Below are the records; copy each line in which "circle" occurs.

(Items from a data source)

####################

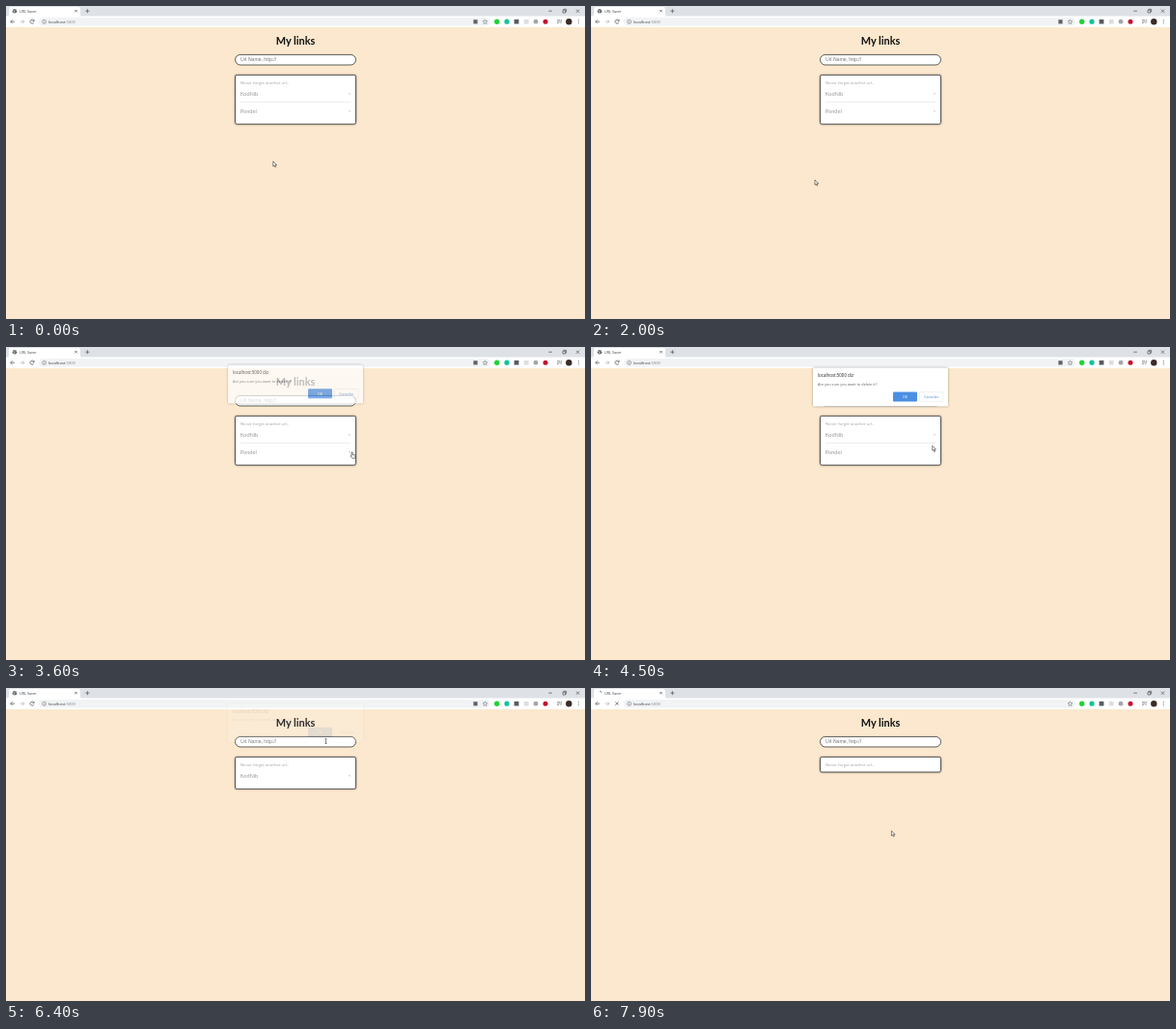
An HTML page that plays this animation: 600x324 px, repeating every 8 s.

```html
<!DOCTYPE html>
<html lang="en">
<head>
<meta charset="utf-8">
<title>URL Saver</title>
<style>
  html, body { margin: 0; width: 100%; height: 100%; overflow: hidden; background: #fbe8ce; }
  svg { display: block; width: 100vw; height: 100vh; }
  text { font-family: "Open Sans", sans-serif; fill: #3c4043; }
  .page text { font-family: Lato, sans-serif; }
  .page .field { font-family: "Liberation Sans", Arial, sans-serif; font-size: 5.1px; fill: #757575; }
  .row text { font-size: 5.6px; fill: #999; }
  .icon { fill: none; stroke: #5f6368; stroke-width: .8; }
  .box { fill: #fff; stroke: #333; stroke-width: .8; }
  .shadow { filter: drop-shadow(0 .8px 1.2px rgba(0, 0, 0, .4)); }
</style>
</head>
<body>
<svg viewBox="0 0 600 324">
  <g class="page">
    <rect width="600" height="324" fill="#fbe8ce"/>
    <text x="300" y="40" text-anchor="middle" font-size="10.9" font-weight="700" style="fill:#111">My links</text>
    <rect class="box" x="237.5" y="50.4" width="125" height="10.6" rx="5.3"/>
    <text class="field" x="243" y="57.4">Url Name, http://</text>
    <rect id="card" class="box shadow" x="237.5" y="71.4" width="125" height="50.8" rx="1.8"/>
    <text x="243" y="80.8" font-size="4.5" style="fill:#aaa">Never forget another url..</text>
    <g id="first" class="row">
      <text x="242.8" y="93">KodNib</text><text x="354.7" y="92.3" style="font-size:4px">×</text>
    </g>
    <g id="second" class="row">
      <path d="M243 99.4H357" stroke="#ddd" stroke-width=".6"/>
      <text x="242.8" y="110.5">Pondel</text><text x="354.7" y="109.8" style="font-size:4px">×</text>
    </g>
  </g>

  <g class="browser">
    <rect width="600" height="11" fill="#dee1e6"/>
    <rect y="10.5" width="600" height="11.5" fill="#fff"/>
    <path d="M1 11Q3 11 3 9V3Q3 1 5 1H75Q77 1 77 3V9Q77 11 79 11Z" fill="#fff"/>
    <g id="globe"><circle cx="9" cy="5.3" r="2.3" fill="#5f6368"/><path d="M7.4 4.5L9 5.2 8.6 6.8M9.4 3.6L10.6 4.6" stroke="#fff" stroke-width=".6" fill="none"/></g>
    <path id="spinner" class="icon" d="M9 3.2A2.1 2.1 0 0 1 11 4.8" stroke-width=".6"/>
    <text x="14" y="6.7" font-size="3.75">URL Saver</text>
    <path class="icon" d="M71.3 4l2.4 2.4m0-2.4l-2.4 2.4M82.4 5.2h4m-2-2v4M562.3 5.2h3.6M577 4.3h2.7v2.7h-2.7zM577.9 4.2v-.9h2.7v2.7h-.8M590.9 3.6l3.2 3.2m0-3.2l-3.2 3.2" stroke-width=".6"/>
    <path class="icon" d="M9 16.2H4.7m2-2l-2 2 2 2"/>
    <path class="icon" d="M14.6 16.2h4.3m-2-2l2 2-2 2" style="stroke:#bbb"/>
    <path id="reload" class="icon" d="M28.8 15.2A2 2 0 1 0 28.9 16.8M29.1 13.8v1.7h-1.7"/>
    <path id="stop" class="icon" d="M25.2 14.5l3.4 3.4m0-3.4l-3.4 3.4"/>
    <rect x="34" y="12" width="468" height="8.6" rx="4.3" fill="#f1f3f4"/>
    <circle class="icon" cx="39.6" cy="16.3" r="2" style="stroke-width:.5"/>
    <path class="icon" d="M39.6 15.2v.4m0 .5v1.3" style="stroke-width:.5"/>
    <text x="44" y="17.8" font-size="4.15">localhost<tspan fill="#80868b">:5000</tspan></text>
    <rect id="translate" x="484.4" y="14.2" width="4.2" height="4.2" fill="#5f6368"/>
    <path class="icon" d="M496.5 13.9l.7 1.6 1.7.2-1.3 1.1.4 1.7-1.5-.9-1.5.9.4-1.7-1.3-1.1 1.7-.2z" style="stroke-width:.5"/>
    <circle cx="508.7" cy="16.2" r="2.7" fill="#20d335"/>
    <circle cx="519" cy="16.2" r="2.6" fill="#15c39a"/>
    <rect x="526.6" y="13.9" width="4.8" height="4.6" fill="#555b60"/>
    <rect x="536.8" y="13.9" width="4.8" height="4.6" fill="#dedede"/>
    <circle cx="549" cy="16.2" r="2.4" fill="#a3a6aa"/>
    <circle cx="559" cy="16.2" r="2.5" fill="#c5122e"/>
    <path class="icon" d="M571 14.6h3m-3 1.5h3m-3 1.5h1.8M575 18v-3.4h1.2" style="stroke-width:.6"/>
    <circle cx="583.3" cy="16.2" r="3.2" fill="#3a2c28"/>
    <path d="M593.3 14.4v.01m0 1.79v.01m0 1.79v.01" stroke="#5f6368" stroke-linecap="round"/>
  </g>

  <g id="dialog">
    <rect class="shadow" x="230" y="21.6" width="140" height="40" rx="1.2" fill="#fff"/>
    <text x="235" y="31.3" font-size="4.45" style="fill:#222">localhost:5000 diz</text>
    <text x="235" y="39.9" font-size="3.82" style="fill:#5f6368">Are you sure you want to delete it?</text>
    <rect x="313" y="46.5" width="25" height="10" rx="1" fill="#4a8fe3"/>
    <text x="325.5" y="52.8" font-size="3.7" text-anchor="middle" style="fill:#fff">OK</text>
    <rect x="340.5" y="46.7" width="24.5" height="9.6" rx="1" fill="#fff" stroke="#dfe1e5" stroke-width=".5"/>
    <text x="352.7" y="52.8" font-size="3.7" text-anchor="middle" style="fill:#3f83e0">Cancelar</text>
  </g>

  <g id="pointer" stroke="#333" stroke-width=".6" stroke-linejoin="round" fill="#fff">
    <path id="arrow" d="M0 0V5.2L1.2 4.1 2 6 2.9 5.6 2.1 3.8H3.7Z"/>
    <path id="hand" d="M-.5.4Q0-.3.5.4V2.8L3 3.3Q3.6 3.5 3.5 4.2L3 6.6H.2L-1.6 4.2Q-1.5 3.4-.5 4Z"/>
    <path id="beam" d="M-.9-2.5H.9M0-2.5V2.5M-.9 2.5H.9" fill="none"/>
  </g>
</svg>
<script>
const LOOP = 8000, STEP = 100;
const el = id => document.getElementById(id);
const show = (id, on) => { el(id).style.display = on ? "" : "none"; };

// Pointer waypoints: time, x, y
const path = [
  [0, 276.8, 160.8], [900, 295, 167.2], [1100, 295.3, 167.7], [1300, 297.8, 169.3], [1500, 297.8, 169.3],
  [1600, 195.4, 177.8], [1700, 195.4, 177.8], [2000, 232, 180], [2300, 300, 161], [2600, 352, 139],
  [2800, 359.3, 122], [3200, 358.6, 108.6], [4100, 358.6, 108.6], [4200, 357, 109.5], [4400, 357, 109.5],
  [4800, 344, 80], [5300, 328.2, 51.3], [5900, 328.2, 51.3], [6400, 331.5, 55],
  [6800, 328, 110], [7300, 311.4, 147.8], [LOOP, 311.4, 147.8]
];

function pointerAt(t) {
  const i = path.findIndex(p => p[0] > t);
  const [t0, x0, y0] = path[i - 1], [t1, x1, y1] = path[i];
  const k = (t - t0) / (t1 - t0);
  return [x0 + (x1 - x0) * k, y0 + (y1 - y0) * k];
}

function dialogOpacity(t) {
  if (t < 3600 || t >= 6500) return 0;
  if (t < 3900) return 1 - .28 * ((3900 - t) / 300) ** 2;
  return t < 6300 ? 1 : t < 6400 ? .7 : .12;
}

function render(t) {
  const rows = t < 6300 ? 2 : t < 7900 ? 1 : 0;
  show("first", rows > 0);
  show("second", rows > 1);
  el("card").setAttribute("height", 15.6 + 17.6 * rows);

  const loading = t >= 7800;
  show("globe", !loading);
  show("reload", !loading);
  show("spinner", loading);
  show("stop", loading);
  show("translate", rows > 0);

  const opacity = dialogOpacity(t);
  el("dialog").setAttribute("opacity", opacity);
  el("dialog").setAttribute("transform", `translate(0 ${-6 * Math.sqrt(1 - opacity)})`);

  const [x, y] = pointerAt(t);
  const shape = t >= 3200 && t < 4100 ? "hand" : t >= 6300 && y < 61 ? "beam" : "arrow";
  for (const id of ["arrow", "hand", "beam"]) show(id, id === shape);
  el("pointer").setAttribute("transform", `translate(${x} ${y})`);
}

const start = performance.now();
function tick() {
  const t = (performance.now() - start) % LOOP;
  render(Math.floor(t / STEP) * STEP);
  requestAnimationFrame(tick);
}
tick();
</script>
</body>
</html>
```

####################

__THE ANSWER__:
    <g id="globe"><circle cx="9" cy="5.3" r="2.3" fill="#5f6368"/><path d="M7.4 4.5L9 5.2 8.6 6.8M9.4 3.6L10.6 4.6" stroke="#fff" stroke-width=".6" fill="none"/></g>
    <circle class="icon" cx="39.6" cy="16.3" r="2" style="stroke-width:.5"/>
    <circle cx="508.7" cy="16.2" r="2.7" fill="#20d335"/>
    <circle cx="519" cy="16.2" r="2.6" fill="#15c39a"/>
    <circle cx="549" cy="16.2" r="2.4" fill="#a3a6aa"/>
    <circle cx="559" cy="16.2" r="2.5" fill="#c5122e"/>
    <circle cx="583.3" cy="16.2" r="3.2" fill="#3a2c28"/>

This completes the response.